If you are considering applying for Medicaid for yourself or a loved one to pay for costly nursing home expenses, you may already be familiar with the financial requirements that a person must meet in order to qualify for Medicaid. Without getting into the details of all of the rules and exceptions, for a single person to qualify for Medicaid they must have no more than $2500, can keep a house, and a car.
In addition to the financial requirements to qualify for Medicaid, there is a 5 year look back period. What that means is that any gifts made in the 5 years prior to applying for Medicaid will be assessed a penalty by which the applicant will be ineligible for a certain number of months based on the value of the gift. One highly effective strategy to qualify for Medicaid while preserving assets is a Medicaid Asset Protection Trust.
The Medicaid Asset Protection Trust is an irrevocable trust. The person that creates the trust, called the trustor, is the person that is seeking to qualify for Medicaid. That person cannot be the trustee of the trust, but can reserve the power to remove the trustee and replace that person at any time. The trustor is entitled to the income from the trust, but not the principal.
By placing assets in the trust, the trustor triggers the 5 year lookback period, but after the 5 year period has expired, the trust assets will no longer be countable assets for Medicaid purposes. They will not be subject to any Medicaid estate recovery and the assets will be protected for the trustor’s beneficiaries and will pass on without the hassle of probate.
A few important points to consider when creating the Medicaid Asset Protection Trust are:
- Do not put all of your assets into the trust at the outset. Since the trustor does not have access to the principal, the trustor will need to retain some assets for themselves in order to remain financially independent until the need for long term care.
- Be careful about continually putting assets into the trust as this may trigger the lookback period over and over as you make continuing “gifts”.
In essence, if you would like to preserve assets for future generations while qualifying for Medicaid long term care benefits, you can gift your assets to a Medicaid Asset Protection Trust. A qualified estate planning and elder law attorney can assist you in this matter.

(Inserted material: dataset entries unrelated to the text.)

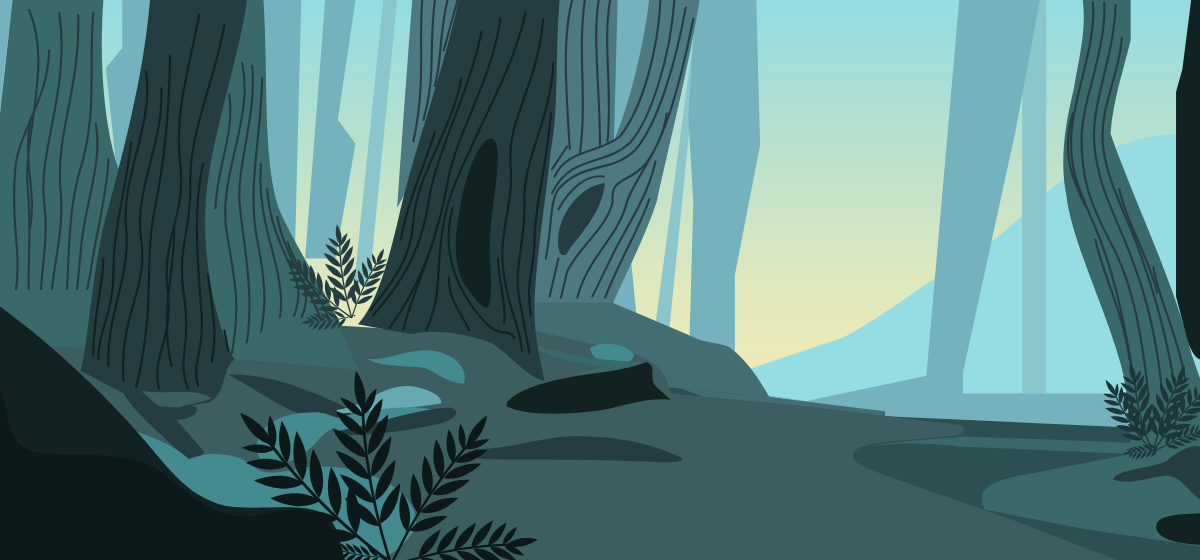
<!DOCTYPE html>
<html lang="en">
<head>
<meta charset="utf-8">
<title>Forest clearing at dawn</title>
<style>
:root{
  --sky-top:#93dce2; --sky-low:#f3ecb3; --hill:#95dde3;
  --far:#74b3be; --far-pale:#8cc6cd;
  --mid-blue:#4d7a80; --mid-green:#3a6969; --mound:#426e72;
  --trunk:#253d40; --ground:#3d5e60; --ground-dark:#2c4f51;
  --teal:#438b8f; --teal-light:#67a9b0;
  --ink:#122223; --ink-deep:#0c1819;
}
html,body{margin:0;width:1200px;height:560px;overflow:hidden;background:var(--ground)}
.forest{display:block;width:1200px;height:560px}
.hill{fill:var(--hill)}
.far{fill:var(--far)}
.far-pale{fill:var(--far-pale)}
.mid-blue{fill:var(--mid-blue)}
.mid-green{fill:var(--mid-green)}
.mound{fill:var(--mound)}
.trunk{fill:var(--trunk)}
.ground{fill:var(--ground)}
.ground-dark{fill:var(--ground-dark)}
.teal{fill:var(--teal)}
.teal-light{fill:var(--teal-light)}
.ink{fill:var(--ink)}
.ink-deep{fill:var(--ink-deep)}
.bark{fill:none;stroke:var(--trunk);stroke-width:1.7;stroke-linecap:round;stroke-linejoin:round}
.bark-dark{stroke:var(--ink)}
.fern-front{fill:var(--ink-deep);stroke:var(--ink-deep)}
.fern-back{fill:var(--trunk);stroke:var(--trunk)}
.fern-mid{fill:#1c3639;stroke:#1c3639}
</style>
</head>
<body>
<svg class="forest" viewBox="0 0 952 444" preserveAspectRatio="none" role="img" aria-label="Twisted trees in a misty blue forest with a clearing beyond">
<defs>
  <linearGradient id="sky" x1="0" y1="0" x2="0" y2="1">
    <stop offset="0" stop-color="#93dce2"/>
    <stop offset=".32" stop-color="#b4e0cf"/>
    <stop offset=".7" stop-color="#dfe8bd"/>
    <stop offset="1" stop-color="#f4ecb2"/>
  </linearGradient>
  <path id="leaf" stroke="none" d="M0,0C-5,-7 -5,-18 0,-29C5,-18 5,-7 0,0Z"/>
  <g id="leaf-pair">
    <use href="#leaf" transform="rotate(-42)"/>
    <use href="#leaf" transform="rotate(38) translate(0 -2)"/>
  </g>
  <g id="frond">
    <path d="M0,0Q-7,-50 0,-98" fill="none" stroke-width="1.8"/>
    <use href="#leaf-pair" x="-3" y="-22"/>
    <use href="#leaf-pair" x="-3.5" y="-37"/>
    <use href="#leaf-pair" x="-3.5" y="-52"/>
    <use href="#leaf-pair" x="-3" y="-66"/>
    <use href="#leaf-pair" transform="translate(-2 -80) scale(.85)"/>
    <use href="#leaf-pair" transform="translate(-1 -92) scale(.65)"/>
    <use href="#leaf" transform="translate(0 -95) scale(.9)"/>
  </g>
</defs>

<g id="backdrop">
  <rect width="952" height="320" fill="url(#sky)"/>
  <path class="hill" d="M596,292L668,268C690,258 738,222 773,200C805,182 820,158 846,141C870,122 895,108 933,106H952V345H596Z"/>
</g>

<g id="far-trees">
  <path class="far" d="M0,0H10L3,60L0,90Z"/>
  <path class="far" d="M97,0H125V140H93L84,54L97,38Z"/>
  <path class="far" d="M205,0H239L234,200H205Z"/>
  <path class="far" d="M258,0H282L268,95L282,114L266,205H242Z"/>
  <path class="far-pale" d="M304,0H315L293,225H281Z"/>
  <path class="far" d="M486,0H520V115H480Z"/>
  <path class="far" d="M494,195L501,210L505,251L480,245Z"/>
  <path class="far-pale" d="M550,30L520,257L531,261L548,92L553,60Z"/>
  <path class="far" d="M552,0H600L603,115L583,218V290L547,270L550,160L546,92Z"/>
  <path class="far-pale" d="M811,0H830V320H811Z"/>
  <path class="far" d="M761,0H825L805,107L764,295V325H733L735,297Z"/>
  <path class="far" d="M598,312L640,318L735,298L764,312H811V345H600Z"/>
  <path class="far" d="M805,312H905V345H805Z"/>
  <path class="far-pale" d="M811,130H830V312H811Z"/>
</g>

<g id="middle-trees">
  <path class="mid-green" d="M10,0H82C78,55 84,105 94,134L110,150L90,290L0,272V90Z"/>
  <path class="bark" d="M23,8C42,50 18,110 22,150S20,220 24,263M39,40C38,80 14,105 12,135C8,180 18,200 12,235M47,10C56,70 30,120 35,160S28,220 34,264M62,12C64,70 44,105 48,150S36,220 42,262M74,10C70,60 78,90 62,140C52,180 56,220 50,264M76,98C82,130 66,165 64,200L58,262M86,126C85,155 76,185 72,215L67,240M24,95C18,130 29,150 24,180"/>
  <path class="mid-green" d="M190,0H209C213,60 208,125 221,165C238,205 270,245 285,294L180,290L155,170Z"/>
  <path class="bark" d="M192,50C202,95 172,140 180,185S190,245 184,280M200,52C204,90 188,130 190,160S204,235 194,282M208,62C207,110 196,150 204,190S212,250 202,284M207,130C204,165 216,195 220,215S226,250 214,281M212,150C214,185 232,210 236,226S228,262 223,278M220,172C226,205 248,230 256,258M242,230C246,246 234,258 230,276M228,192C236,218 262,240 262,262M240,264L236,278M182,75C186,110 172,130 171,165"/>
  <path class="mid-blue" d="M327,0H370L345,110L315,165L321,80Z"/>
  <path class="bark" d="M335,0C332,35 338,65 328,112M345,0C340,40 346,60 336,95M355,0C348,30 351,45 345,68M363,0L352,40"/>
  <path class="mid-blue" d="M440,0H490L487,112C500,80 510,40 515,0H555C547,50 532,110 521,160C511,190 494,222 486,241H420L430,130Z"/>
  <path class="bark" d="M454,0C446,30 449,70 452,118M464,0C458,40 466,80 460,122M475,0C470,30 476,70 476,116M484,0C478,35 486,70 482,112M524,0C522,40 510,85 492,108C475,122 450,118 440,140M535,0C532,45 516,95 500,113C480,132 453,122 438,153M544,6C536,50 522,98 504,119C486,137 462,128 443,150C436,160 438,180 433,205M550,15C540,65 528,110 512,130C500,145 484,140 486,160C482,180 460,195 450,215L445,236M529,90C525,120 500,145 496,165C488,190 466,205 458,236M520,128C514,155 500,175 488,198L470,235M515,158C508,180 492,205 480,236M450,116L438,134M443,205L436,235M479,140C465,138 452,150 443,166"/>
  <path class="trunk" d="M480,145C462,147 446,166 443,186C442,198 444,204 449,202C459,186 477,171 480,145Z"/>
</g>

<g id="terrain">
  <path class="mound" d="M415,240H486L545,265C560,273 570,271 578,275C592,285 602,300 611,316L520,335L415,300Z"/>
  <path class="ground-dark" d="M520,306L611,315L702,327V330L897,339L952,342V444H520Z"/>
  <path class="mound" d="M540,308L611,315L702,326V331L600,330Z"/>
  <path class="mid-green" d="M765,346L897,351L952,350V433L858,419L781,404C774,388 785,381 815,376L897,360L760,354C740,352 720,350 688,354C715,349 745,348 765,346Z"/>
  <path class="ground" d="M0,272L70,276L180,284L284,293L268,258L330,262H424L470,273C510,279 528,288 532,312L640,322L762,337C768,341 764,346 752,346C720,349 690,350 680,356C672,363 678,368 700,376L800,411L886,444H0Z"/>
  <path class="mid-green" d="M225,250L268,256L284,293L180,284Z"/>
  <path class="mid-green" d="M0,230H72L66,275L0,272Z"/>
</g>

<g id="stones-and-shadows">
  <path class="teal" d="M290,284C305,288 322,276 343,278C360,280 372,292 368,304C352,304 345,292 332,291C316,290 300,290 290,284Z"/>
  <path class="teal" d="M468,276C476,270 497,272 503,281C503,288 488,292 477,287C472,284 469,281 468,276Z"/>
  <path class="mid-green" d="M417,272C440,278 470,287 514,287L490,294C460,300 435,296 420,284Z"/>
  <path class="ground" d="M418,269C428,282 450,287 480,291L430,302Z"/>
  <path class="trunk" d="M181,297C210,296 240,307 266,319C278,324 284,331 270,334C238,335 219,318 181,297Z"/>
  <path class="teal" d="M204,350C208,336 224,327 246,327C264,326 262,334 284,332L278,338C252,338 256,352 238,361C222,373 200,370 204,350Z"/>
  <path class="teal-light" d="M267,325C292,322 300,306 324,306C338,307 352,314 350,320C325,324 296,326 267,328Z"/>
  <path class="teal" d="M264,332C294,324 330,320 343,325C330,333 298,334 268,342Z"/>
  <path class="trunk" d="M266,342C300,336 330,324 357,323C368,326 360,334 344,337C320,342 290,346 266,345Z"/>
  <path class="ink" d="M402,319C414,306 443,300 472,296C488,294 503,291 513,287C522,291 514,299 520,306L532,317C513,315 500,321 478,325C450,329 415,330 402,322Z"/>
  <path class="trunk" d="M377,356C400,357 422,348 450,346C490,345 517,352 541,363C544,367 530,367 512,366C470,364 420,365 382,364C375,363 374,358 377,356Z"/>
</g>

<use class="fern-back" href="#frond" transform="translate(279 252) rotate(-9) scale(.62)"/>
<use class="fern-back" href="#frond" transform="translate(279 252) rotate(-48) scale(.58)"/>
<use class="fern-back" href="#frond" transform="translate(279 252) rotate(25) scale(.5)"/>
<use class="fern-back" href="#frond" transform="translate(282 250) rotate(-98) scale(.36)"/>

<g id="dark-trunks">
  <path class="trunk" d="M119,0H196C189,50 165,115 163,165C161,210 172,260 186,285C176,292 180,312 166,319L148,322C162,320 158,332 140,333L162,358L154,370C138,352 110,332 98,312L64,294C70,270 73,220 82,180C98,120 114,60 119,0Z"/>
  <path class="ground" d="M112,310C135,313 158,307 168,316C158,320 150,320 142,323L126,322Z"/>
  <path class="bark bark-dark" d="M116,57C122,100 96,140 100,180S84,250 86,290M128,70C130,115 106,150 112,190S94,250 98,302M135,44C134,95 130,130 122,170S124,240 108,307M158,12C150,55 138,90 143,130S128,190 133,230S120,280 126,308M178,20C170,65 150,105 151,145S140,195 146,235S140,285 149,308M161,130C152,170 158,220 160,250S152,285 157,306M165,218C168,245 173,262 168,287M104,113C100,150 90,180 90,215S78,260 78,285M82,205C82,225 74,250 74,282M178,262L181,278M138,180C140,210 126,245 136,290"/>
  <path class="trunk" d="M364,0H444C440,45 444,80 437,120C432,165 424,215 424,245C424,270 429,285 432,302C418,299 407,283 390,272C365,263 342,261 326,265L284,257C300,240 310,200 318,165C330,115 352,55 364,0Z"/>
  <path class="ink" d="M391,110C382,106 369,138 365,165C359,194 361,217 371,229C378,239 386,248 388,242C392,225 387,205 389,184C391,157 400,116 391,110Z"/>
  <path class="bark bark-dark" d="M382,25C372,75 346,120 340,160S318,225 296,250M397,15C390,65 362,105 355,145S335,225 309,260M417,10C408,50 388,85 376,112S354,155 350,190S350,235 338,262M431,15C426,70 402,95 405,130S394,185 400,220S412,255 414,278M439,50C437,95 415,125 416,160S406,215 413,242L420,280M437,90C434,130 424,165 424,190S417,220 421,250M366,62C360,100 330,140 328,175S305,230 294,246M359,165C350,200 362,228 380,250S402,258 408,268M348,175C340,210 326,235 320,261M356,220C356,240 368,250 372,262M345,105C335,135 322,165 318,190M395,205C396,228 402,240 400,256"/>
</g>

<g id="right-trees">
  <path class="mid-green" d="M859,0H897V32C890,60 883,80 881,106C900,160 932,225 945,280L952,300V350L897,352C897,330 893,300 888,285C875,240 850,190 846,155C840,125 846,95 852,70C856,45 862,25 859,0Z"/>
  <path class="bark" d="M867,2C870,35 852,75 850,105S856,150 868,178S890,240 900,305M876,2C878,40 858,80 858,110S864,160 880,190S904,250 911,312M885,4C884,45 866,80 868,112S882,165 894,195S916,255 922,310M890,30C888,60 872,85 875,115S894,170 906,205S925,265 932,306M869,190C874,215 892,250 896,285M851,90C844,115 846,135 862,165M888,150C894,178 912,205 918,232M915,212C920,240 936,270 940,300"/>
  <path class="ink" d="M945,0H952V285C947,283 943,275 940,262L933,235V73L938,55Z"/>
  <path class="trunk" d="M883,380C887,372 910,372 925,366C935,357 945,352 952,354V396C942,389 938,378 925,377C909,379 895,385 883,380Z"/>
  <path class="ink" d="M952,407C938,408 918,407 917,418C919,429 938,431 952,432Z"/>
  <g id="right-fern">
    <use class="fern-mid" href="#frond" transform="translate(914 358) rotate(-33) scale(.56)"/>
    <use class="fern-mid" href="#frond" transform="translate(914 358) rotate(-14) scale(.6)"/>
    <use class="fern-mid" href="#frond" transform="translate(915 358) rotate(20) scale(.6)"/>
    <use class="fern-mid" href="#frond" transform="translate(915 358) rotate(40) scale(.58)"/>
    <use class="fern-mid" href="#frond" transform="translate(924 354) rotate(-100) scale(.28)"/>
    <use class="fern-mid" href="#frond" transform="translate(918 357) rotate(66) scale(.36)"/>
  </g>
</g>

<g id="foreground">
  <path class="teal" d="M104,341C120,346 136,352 150,364C164,358 186,358 200,369C212,380 225,372 250,370C285,368 325,384 330,410C332,425 312,440 300,444H250L150,405Z"/>
  <path class="ink" d="M0,243C45,276 85,315 112,346C135,372 150,397 185,402C215,404 240,399 256,407C270,415 270,435 274,444H0Z"/>
  <path class="ink-deep" d="M0,308C8,325 2,345 22,357C50,365 90,354 125,372C155,395 170,413 205,409C232,401 255,402 263,420C266,430 270,436 272,444H0Z"/>
  <g id="front-fern">
    <use class="fern-front" href="#frond" transform="translate(307 444) rotate(-45) scale(1.34 1.36)"/>
    <use class="fern-front" href="#frond" transform="translate(309 444) rotate(-10) scale(1.18 1.26)"/>
    <use class="fern-front" href="#frond" transform="translate(312 444) rotate(33) scale(1.06 1.13)"/>
    <use class="fern-front" href="#frond" transform="translate(312 448) rotate(80) scale(.95 .96)"/>
    <use class="fern-front" href="#frond" transform="translate(309 442) rotate(-82) scale(.4)"/>
  </g>
</g>
</svg>
</body>
</html>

- How Often Should I Meet with an Estate Planning Attorney? - January 18, 2018
- Tax Law Changes for 2018 - December 29, 2017
- Dedicated Gardeners & Creative Spaces in Annapolis, MD - May 30, 2017